WHAT THE TASK REQUIRES =
Your job is to return every line of the listing holding the string "handSpans".

GIVEN RECORDS =
================================

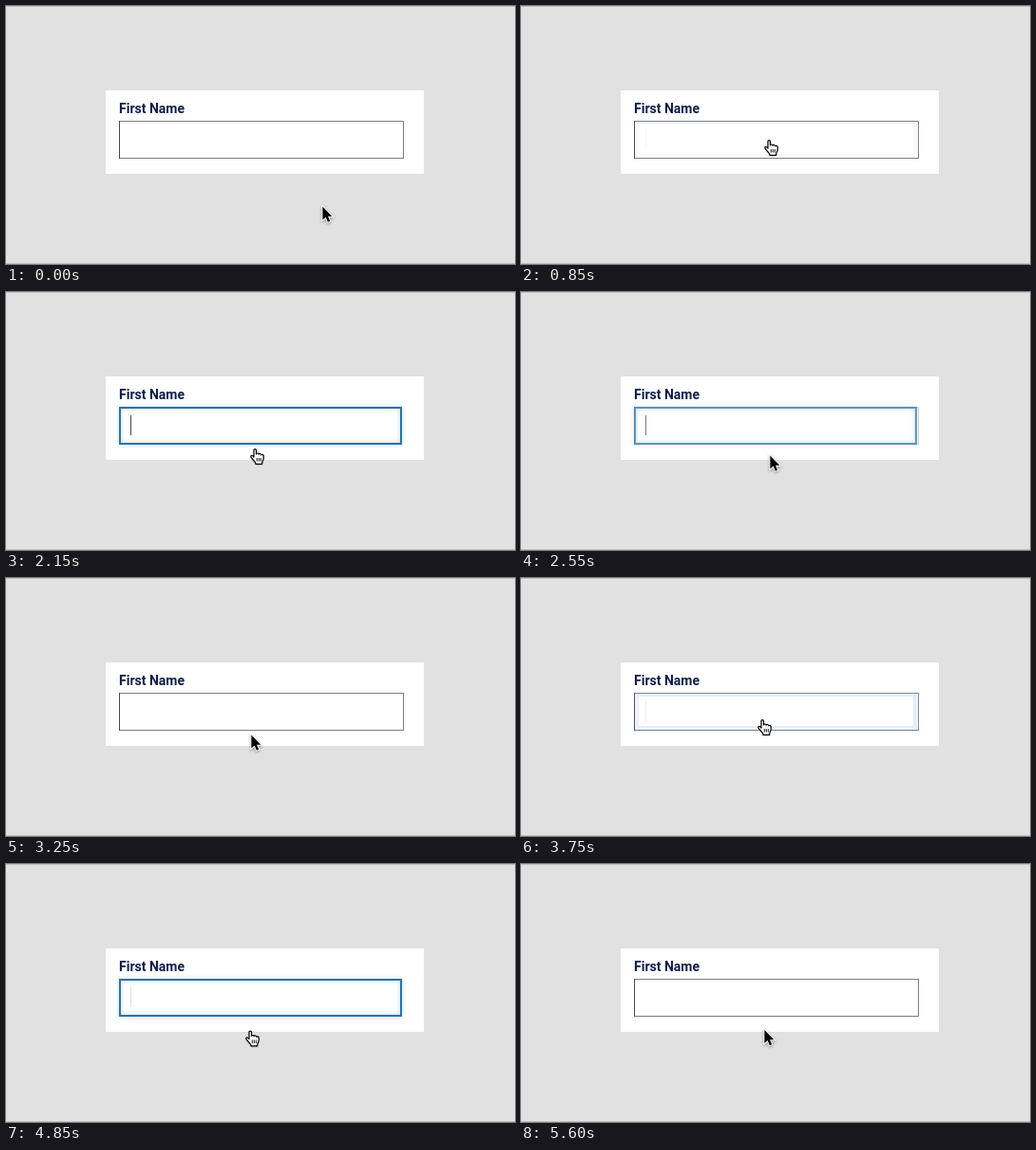
Animation of 536x272 px, one loop 5900 ms. Source, as an HTML page with a canvas:

```html
<!DOCTYPE html>
<html lang="en">
<head>
<meta charset="utf-8">
<title>Text field focus</title>
<style>
  html, body { margin: 0; width: 100%; height: 100%; overflow: hidden; background: #e1e1e1; }
  canvas { display: block; }
</style>
</head>
<body>
<canvas id="stage" width="536" height="272"></canvas>
<script>
const ctx = document.getElementById('stage').getContext('2d');
const LOOP = 5900;
const STEP = 50;

// Pointer hotspot: [time, x, y]
const route = [
  [150, 334, 212], [350, 296, 174], [550, 261, 141],
  [1990, 261, 141], [2150, 262, 165], [2300, 263, 173],
  [3200, 263, 173], [3250, 259, 166], [3450, 254, 149],
  [4580, 254, 149], [4840, 257, 175.5]
];
const handSpans = [[400, 2250], [3350, 4900]];
const clicks = [[700, 800], [2400, 2550], [3600, 3750], [5100, 5200]];

const handShape = new Path2D(
  'M4 9V1.8Q4 .6 5.2 .6Q6.5 .6 6.5 1.8V6Q6.7 4.9 8 5Q9 5.1 9.2 6.2' +
  'Q9.5 5.2 10.6 5.5Q11.6 5.8 11.7 6.8Q12.2 6 13.2 6.4Q14.2 6.8 14.2 8' +
  'V10.5Q14.2 12 13 13.5L12.6 16.4H6L5.6 14.6Q3 11.8 1 9.2Q.4 8 1.3 7.5Q2.3 7.1 4 9Z');
const knuckles = new Path2D('M7.3 10V13.5M9.3 10V13.5M11.3 10V13.5');
const arrowShape = new Path2D('M0 0V14.2L3.3 11.2L5.5 16.4L7.8 15.4L5.6 10.4H10Z');

const ramp = (t, start, length) => Math.min(1, Math.max(0, (t - start) / length));
const within = (t, spans) => spans.some(([a, b]) => t >= a && t < b);

function pointerAt(t) {
  const next = route.findIndex(p => p[0] > t);
  if (next === 0) return route[0].slice(1);
  if (next < 0) return route[route.length - 1].slice(1);
  const [t0, x0, y0] = route[next - 1];
  const [t1, x1, y1] = route[next];
  const k = (t - t0) / (t1 - t0);
  return [x0 + (x1 - x0) * k, y0 + (y1 - y0) * k];
}

function focusAt(t) {
  return t < 3000
    ? ramp(t, 842, 220) - ramp(t, 2510, 140)
    : ramp(t, 3728, 220) - ramp(t, 5190, 140);
}

function caretAt(t) {
  const blink = t < 3000
    ? 1 - ramp(t, 1410, 330) + ramp(t, 1975, 125)
    : 1 - ramp(t, 4260, 330) + ramp(t, 4830, 120);
  return blink * focusAt(t);
}

function rect(color, x, y, w, h) {
  ctx.fillStyle = color;
  ctx.fillRect(x, y, w, h);
}

function outline(color, width, x, y, w, h) {
  ctx.strokeStyle = color;
  ctx.lineWidth = width;
  ctx.strokeRect(x, y, w, h);
}

function withAlpha(alpha, draw) {
  if (alpha <= 0) return;
  ctx.save();
  ctx.globalAlpha = alpha;
  draw();
  ctx.restore();
}

function drawField(focus) {
  withAlpha(1 - focus, () => {
    outline('#7c7c7c', 1, 119.5, 121.5, 299, 39);
    rect('#484848', 119, 121, 1, 40);
  });
  withAlpha(Math.min(1, focus * 10) * (1 - focus), () =>
    outline('#e3edf8', 2, 123, 124, 291, 33));
  withAlpha(focus, () => {
    ctx.shadowColor = 'rgba(90, 160, 220, 0.55)';
    ctx.shadowBlur = 4;
    outline('#3072a6', 2, 120, 122, 296, 38);
  });
}

function drawClick(x, y) {
  ctx.beginPath();
  ctx.arc(x, y, 30, 0, Math.PI * 2);
  ctx.strokeStyle = 'rgba(60, 60, 60, 0.7)';
  ctx.lineWidth = 2;
  ctx.stroke();
}

function drawHand(x, y) {
  ctx.save();
  ctx.translate(x - 5, y);
  ctx.lineJoin = 'round';
  ctx.shadowColor = 'rgba(0, 0, 0, 0.25)';
  ctx.shadowBlur = 2;
  ctx.shadowOffsetY = 1;
  ctx.fillStyle = '#fff';
  ctx.fill(handShape);
  ctx.shadowColor = 'transparent';
  ctx.strokeStyle = '#000';
  ctx.lineWidth = 1.2;
  ctx.stroke(handShape);
  ctx.lineWidth = 0.9;
  ctx.stroke(knuckles);
  ctx.restore();
}

function drawArrow(x, y) {
  ctx.save();
  ctx.translate(x - 0.6, y - 0.6);
  ctx.shadowColor = 'rgba(0, 0, 0, 0.4)';
  ctx.shadowBlur = 3;
  ctx.shadowOffsetY = 1;
  ctx.strokeStyle = '#fff';
  ctx.lineWidth = 2;
  ctx.stroke(arrowShape);
  ctx.shadowColor = 'transparent';
  ctx.fillStyle = '#000';
  ctx.fill(arrowShape);
  ctx.restore();
}

function draw(t) {
  rect('#e1e1e1', 0, 0, 536, 272);
  rect('#c2c2c2', 0, 0, 536, 1);
  rect('#c2c2c2', 0, 271, 536, 1);
  rect('#fff', 105, 89, 335, 88);

  ctx.font = 'bold 14px Roboto, sans-serif';
  ctx.fillStyle = '#101d4c';
  ctx.fillText('First Name', 119, 113);

  drawField(focusAt(t));
  withAlpha(caretAt(t), () => rect('#444', 131, 130, 1, 21));

  const [x, y] = pointerAt(t);
  if (within(t, clicks)) drawClick(x, y);
  (within(t, handSpans) ? drawHand : drawArrow)(x, y);
}

function tick() {
  const t = performance.now() % LOOP;
  draw(Math.floor(t / STEP) * STEP);
  requestAnimationFrame(tick);
}
tick();
</script>
</body>
</html>
```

================================

WRITTEN SOLUTION =
const handSpans = [[400, 2250], [3350, 4900]];
  (within(t, handSpans) ? drawHand : drawArrow)(x, y);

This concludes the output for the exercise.